Durable and reliable, coaxial cable has been the mainstay for providing homes with cable television since the mid-twentieth century. In today's world of digital television, coaxial cable now sees more use in connecting homes with high-speed cable Internet. These cables are made up of a wound copper core covered by a thick layer of insulation, terminating in a screw-on pin that connects to the female coaxial input on your device. When you have trouble with the cables, the best way to check them is with a signal meter, which is a simple device that you can build at home -- as long as you have some knowledge of electronics.
Warm your soldering iron by plugging it in and waiting a few minutes.
Lay out the circuit as depicted in the schematic in the References section. As you can see, the circuit requires three capacitors, two op-amps, two resistors, an integrated chip (74HC4040) and 16-gauge wire to connect all the components.
Solder all the components together as depicted in the schematic. It is easy to install the components on a breadboard to keep them from shitting and possibly shorting when you move the device.
Attach the completed tester to a BNC tee, which will allow you to connect the device to the other components.

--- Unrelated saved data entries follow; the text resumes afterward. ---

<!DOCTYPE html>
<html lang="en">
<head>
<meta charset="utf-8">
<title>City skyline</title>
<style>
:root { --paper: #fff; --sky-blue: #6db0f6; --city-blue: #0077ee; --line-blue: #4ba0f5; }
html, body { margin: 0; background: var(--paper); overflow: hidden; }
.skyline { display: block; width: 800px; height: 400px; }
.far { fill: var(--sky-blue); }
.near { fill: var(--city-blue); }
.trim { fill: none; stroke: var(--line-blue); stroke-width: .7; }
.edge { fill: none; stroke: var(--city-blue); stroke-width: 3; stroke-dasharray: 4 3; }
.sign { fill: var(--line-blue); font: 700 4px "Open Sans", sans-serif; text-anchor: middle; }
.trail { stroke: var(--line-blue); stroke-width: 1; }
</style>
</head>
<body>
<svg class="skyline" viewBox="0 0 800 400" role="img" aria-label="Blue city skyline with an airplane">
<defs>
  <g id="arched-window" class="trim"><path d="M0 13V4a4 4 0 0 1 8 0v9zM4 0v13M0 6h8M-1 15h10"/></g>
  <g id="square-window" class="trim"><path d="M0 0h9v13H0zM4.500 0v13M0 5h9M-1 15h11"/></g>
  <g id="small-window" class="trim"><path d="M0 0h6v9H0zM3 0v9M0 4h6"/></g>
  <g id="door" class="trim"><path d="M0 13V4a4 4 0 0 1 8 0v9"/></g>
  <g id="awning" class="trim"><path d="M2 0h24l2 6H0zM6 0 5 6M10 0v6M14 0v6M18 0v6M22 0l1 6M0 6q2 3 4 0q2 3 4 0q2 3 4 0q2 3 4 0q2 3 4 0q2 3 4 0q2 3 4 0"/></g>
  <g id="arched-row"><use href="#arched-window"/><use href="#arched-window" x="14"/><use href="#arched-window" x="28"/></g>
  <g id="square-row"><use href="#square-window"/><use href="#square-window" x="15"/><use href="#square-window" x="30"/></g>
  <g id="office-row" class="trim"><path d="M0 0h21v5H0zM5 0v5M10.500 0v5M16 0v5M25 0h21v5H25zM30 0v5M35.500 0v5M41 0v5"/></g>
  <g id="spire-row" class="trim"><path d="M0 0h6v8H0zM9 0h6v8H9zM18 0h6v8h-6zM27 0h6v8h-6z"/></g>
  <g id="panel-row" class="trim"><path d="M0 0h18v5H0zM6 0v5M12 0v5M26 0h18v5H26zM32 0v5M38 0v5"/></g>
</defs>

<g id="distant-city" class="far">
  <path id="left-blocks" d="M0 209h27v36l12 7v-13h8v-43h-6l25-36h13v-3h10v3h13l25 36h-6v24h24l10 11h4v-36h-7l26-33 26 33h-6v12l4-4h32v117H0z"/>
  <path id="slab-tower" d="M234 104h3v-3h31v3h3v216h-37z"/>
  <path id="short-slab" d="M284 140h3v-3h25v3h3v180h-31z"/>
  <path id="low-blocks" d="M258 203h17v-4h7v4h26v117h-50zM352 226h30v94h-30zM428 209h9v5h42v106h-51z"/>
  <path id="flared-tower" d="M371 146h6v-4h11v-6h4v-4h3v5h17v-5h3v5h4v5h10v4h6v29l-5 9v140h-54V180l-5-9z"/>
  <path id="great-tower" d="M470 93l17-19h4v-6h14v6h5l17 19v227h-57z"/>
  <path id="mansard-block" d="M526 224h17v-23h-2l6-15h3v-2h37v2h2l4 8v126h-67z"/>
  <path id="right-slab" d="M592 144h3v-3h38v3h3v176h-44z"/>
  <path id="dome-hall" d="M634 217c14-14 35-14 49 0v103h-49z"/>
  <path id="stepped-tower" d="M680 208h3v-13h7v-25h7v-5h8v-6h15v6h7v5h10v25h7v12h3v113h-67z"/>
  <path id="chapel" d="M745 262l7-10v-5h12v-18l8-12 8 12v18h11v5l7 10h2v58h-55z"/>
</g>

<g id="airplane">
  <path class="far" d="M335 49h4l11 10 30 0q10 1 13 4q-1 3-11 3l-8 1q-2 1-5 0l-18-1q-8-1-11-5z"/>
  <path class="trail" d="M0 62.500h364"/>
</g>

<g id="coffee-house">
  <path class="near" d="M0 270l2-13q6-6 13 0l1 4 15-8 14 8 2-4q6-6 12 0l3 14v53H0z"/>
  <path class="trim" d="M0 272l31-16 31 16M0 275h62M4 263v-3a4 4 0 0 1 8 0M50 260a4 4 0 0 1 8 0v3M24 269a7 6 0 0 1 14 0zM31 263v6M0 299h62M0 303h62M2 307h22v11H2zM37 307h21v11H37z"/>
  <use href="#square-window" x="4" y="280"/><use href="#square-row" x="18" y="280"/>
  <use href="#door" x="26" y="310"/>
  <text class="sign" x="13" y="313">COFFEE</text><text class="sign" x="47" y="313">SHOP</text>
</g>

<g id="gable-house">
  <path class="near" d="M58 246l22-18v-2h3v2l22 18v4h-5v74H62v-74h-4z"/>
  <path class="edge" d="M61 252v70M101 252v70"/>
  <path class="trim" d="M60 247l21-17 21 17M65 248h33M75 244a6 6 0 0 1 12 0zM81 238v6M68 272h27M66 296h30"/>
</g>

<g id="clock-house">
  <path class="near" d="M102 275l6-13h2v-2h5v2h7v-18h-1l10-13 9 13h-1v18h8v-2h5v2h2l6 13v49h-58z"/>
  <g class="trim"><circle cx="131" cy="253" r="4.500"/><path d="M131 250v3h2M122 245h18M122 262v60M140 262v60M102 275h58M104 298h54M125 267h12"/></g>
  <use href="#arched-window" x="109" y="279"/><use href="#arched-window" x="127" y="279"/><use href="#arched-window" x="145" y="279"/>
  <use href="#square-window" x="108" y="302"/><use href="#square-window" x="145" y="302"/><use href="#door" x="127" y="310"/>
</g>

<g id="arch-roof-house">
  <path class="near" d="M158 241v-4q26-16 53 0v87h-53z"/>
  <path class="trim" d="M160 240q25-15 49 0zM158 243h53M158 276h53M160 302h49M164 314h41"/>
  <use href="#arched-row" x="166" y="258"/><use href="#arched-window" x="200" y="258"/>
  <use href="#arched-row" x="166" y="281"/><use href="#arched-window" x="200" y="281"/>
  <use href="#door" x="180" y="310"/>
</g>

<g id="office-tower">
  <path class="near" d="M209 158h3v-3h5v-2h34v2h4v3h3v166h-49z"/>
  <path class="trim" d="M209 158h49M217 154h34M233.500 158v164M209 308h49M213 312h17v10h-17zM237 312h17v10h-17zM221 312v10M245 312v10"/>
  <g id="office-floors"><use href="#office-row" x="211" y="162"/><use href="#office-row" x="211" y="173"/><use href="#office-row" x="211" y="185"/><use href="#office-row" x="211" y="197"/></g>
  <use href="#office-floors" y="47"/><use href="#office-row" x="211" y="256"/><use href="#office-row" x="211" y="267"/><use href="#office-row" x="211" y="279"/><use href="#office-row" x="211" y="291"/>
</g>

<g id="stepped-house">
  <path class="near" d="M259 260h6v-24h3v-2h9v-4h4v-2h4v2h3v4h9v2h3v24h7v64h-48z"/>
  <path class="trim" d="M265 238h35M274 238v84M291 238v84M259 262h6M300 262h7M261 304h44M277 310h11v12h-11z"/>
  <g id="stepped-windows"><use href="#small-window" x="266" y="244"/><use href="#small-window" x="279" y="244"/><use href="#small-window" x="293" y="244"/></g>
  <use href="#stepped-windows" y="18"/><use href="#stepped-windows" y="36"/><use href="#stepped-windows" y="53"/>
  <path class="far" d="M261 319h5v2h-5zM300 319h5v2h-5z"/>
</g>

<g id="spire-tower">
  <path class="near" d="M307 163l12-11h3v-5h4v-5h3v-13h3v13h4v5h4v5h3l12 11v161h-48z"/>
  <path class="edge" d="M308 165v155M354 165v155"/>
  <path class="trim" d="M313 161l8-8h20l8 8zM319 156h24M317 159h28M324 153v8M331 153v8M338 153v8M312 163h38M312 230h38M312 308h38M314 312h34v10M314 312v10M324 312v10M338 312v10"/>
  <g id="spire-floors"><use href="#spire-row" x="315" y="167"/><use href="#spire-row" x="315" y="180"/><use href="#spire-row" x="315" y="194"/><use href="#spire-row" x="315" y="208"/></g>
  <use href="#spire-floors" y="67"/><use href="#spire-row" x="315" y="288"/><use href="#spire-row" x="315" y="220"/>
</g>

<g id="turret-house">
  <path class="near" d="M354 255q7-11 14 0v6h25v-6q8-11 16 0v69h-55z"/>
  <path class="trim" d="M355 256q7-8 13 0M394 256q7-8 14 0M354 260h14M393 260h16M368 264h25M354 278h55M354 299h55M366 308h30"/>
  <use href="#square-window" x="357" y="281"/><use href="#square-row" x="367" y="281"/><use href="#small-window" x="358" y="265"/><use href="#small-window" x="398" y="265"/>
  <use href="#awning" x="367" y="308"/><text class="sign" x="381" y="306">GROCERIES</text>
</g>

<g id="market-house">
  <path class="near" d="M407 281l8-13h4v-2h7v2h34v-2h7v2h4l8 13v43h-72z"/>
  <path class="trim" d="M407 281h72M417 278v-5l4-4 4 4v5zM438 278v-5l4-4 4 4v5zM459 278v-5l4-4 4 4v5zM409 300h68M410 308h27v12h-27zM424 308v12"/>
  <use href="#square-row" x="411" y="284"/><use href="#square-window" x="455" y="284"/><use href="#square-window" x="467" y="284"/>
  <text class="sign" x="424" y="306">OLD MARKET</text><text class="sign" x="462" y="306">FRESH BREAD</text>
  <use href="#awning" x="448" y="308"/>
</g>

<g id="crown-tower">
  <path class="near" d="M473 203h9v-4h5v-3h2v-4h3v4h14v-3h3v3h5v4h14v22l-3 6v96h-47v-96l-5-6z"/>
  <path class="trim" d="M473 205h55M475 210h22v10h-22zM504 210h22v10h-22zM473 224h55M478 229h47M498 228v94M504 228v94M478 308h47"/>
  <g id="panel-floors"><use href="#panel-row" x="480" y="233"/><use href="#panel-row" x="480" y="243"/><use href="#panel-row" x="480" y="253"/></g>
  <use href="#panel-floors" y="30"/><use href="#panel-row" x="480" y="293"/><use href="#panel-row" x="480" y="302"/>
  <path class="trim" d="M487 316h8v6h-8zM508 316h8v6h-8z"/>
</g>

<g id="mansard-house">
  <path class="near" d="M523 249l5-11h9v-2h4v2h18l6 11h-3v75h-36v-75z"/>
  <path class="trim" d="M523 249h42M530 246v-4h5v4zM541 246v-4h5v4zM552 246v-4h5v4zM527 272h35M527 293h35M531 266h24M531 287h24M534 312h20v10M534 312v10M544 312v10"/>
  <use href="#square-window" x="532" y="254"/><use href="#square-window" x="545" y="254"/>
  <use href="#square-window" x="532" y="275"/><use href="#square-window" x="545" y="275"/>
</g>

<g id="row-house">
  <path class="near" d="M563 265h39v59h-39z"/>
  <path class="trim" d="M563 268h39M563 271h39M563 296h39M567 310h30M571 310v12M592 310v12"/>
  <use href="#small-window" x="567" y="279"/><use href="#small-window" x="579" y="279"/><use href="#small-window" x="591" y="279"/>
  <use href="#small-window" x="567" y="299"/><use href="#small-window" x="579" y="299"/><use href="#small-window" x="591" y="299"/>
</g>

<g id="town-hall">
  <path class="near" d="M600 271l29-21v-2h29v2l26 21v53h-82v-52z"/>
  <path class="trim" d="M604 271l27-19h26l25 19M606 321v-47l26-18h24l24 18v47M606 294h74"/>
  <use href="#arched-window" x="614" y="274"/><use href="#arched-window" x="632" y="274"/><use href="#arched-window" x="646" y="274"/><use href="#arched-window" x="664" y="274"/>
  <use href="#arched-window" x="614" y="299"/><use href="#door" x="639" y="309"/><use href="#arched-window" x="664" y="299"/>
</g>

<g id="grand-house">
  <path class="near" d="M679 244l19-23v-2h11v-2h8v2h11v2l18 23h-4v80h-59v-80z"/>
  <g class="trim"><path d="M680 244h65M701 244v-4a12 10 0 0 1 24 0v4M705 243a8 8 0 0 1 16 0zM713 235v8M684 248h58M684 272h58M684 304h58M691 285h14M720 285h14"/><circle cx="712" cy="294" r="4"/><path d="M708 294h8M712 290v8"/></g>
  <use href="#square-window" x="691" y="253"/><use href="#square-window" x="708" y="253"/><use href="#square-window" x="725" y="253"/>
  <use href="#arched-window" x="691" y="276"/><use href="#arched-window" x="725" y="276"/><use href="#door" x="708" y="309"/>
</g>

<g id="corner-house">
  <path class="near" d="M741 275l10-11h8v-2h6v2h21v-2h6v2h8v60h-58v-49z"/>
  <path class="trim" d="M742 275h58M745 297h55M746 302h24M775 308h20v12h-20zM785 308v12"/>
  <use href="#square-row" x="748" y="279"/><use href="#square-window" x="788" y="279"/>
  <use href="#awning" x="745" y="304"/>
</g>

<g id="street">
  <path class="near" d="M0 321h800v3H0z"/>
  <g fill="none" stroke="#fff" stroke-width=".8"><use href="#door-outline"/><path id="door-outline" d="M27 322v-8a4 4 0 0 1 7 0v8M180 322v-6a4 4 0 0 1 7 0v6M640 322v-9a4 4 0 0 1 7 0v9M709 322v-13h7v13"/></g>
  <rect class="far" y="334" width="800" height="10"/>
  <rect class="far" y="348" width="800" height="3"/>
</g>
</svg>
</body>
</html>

Connect your oscilloscope to one arm of the BNC tee.
Attach the cable under test to the other arm of the BNC tee.
Look at the oscilloscope reading. If you see a square waveform, the cable is shorted. If you see a waveform with multiple steps to it, the cable is functioning properly. Refer to the schematic in the References section to see examples of these wave forms.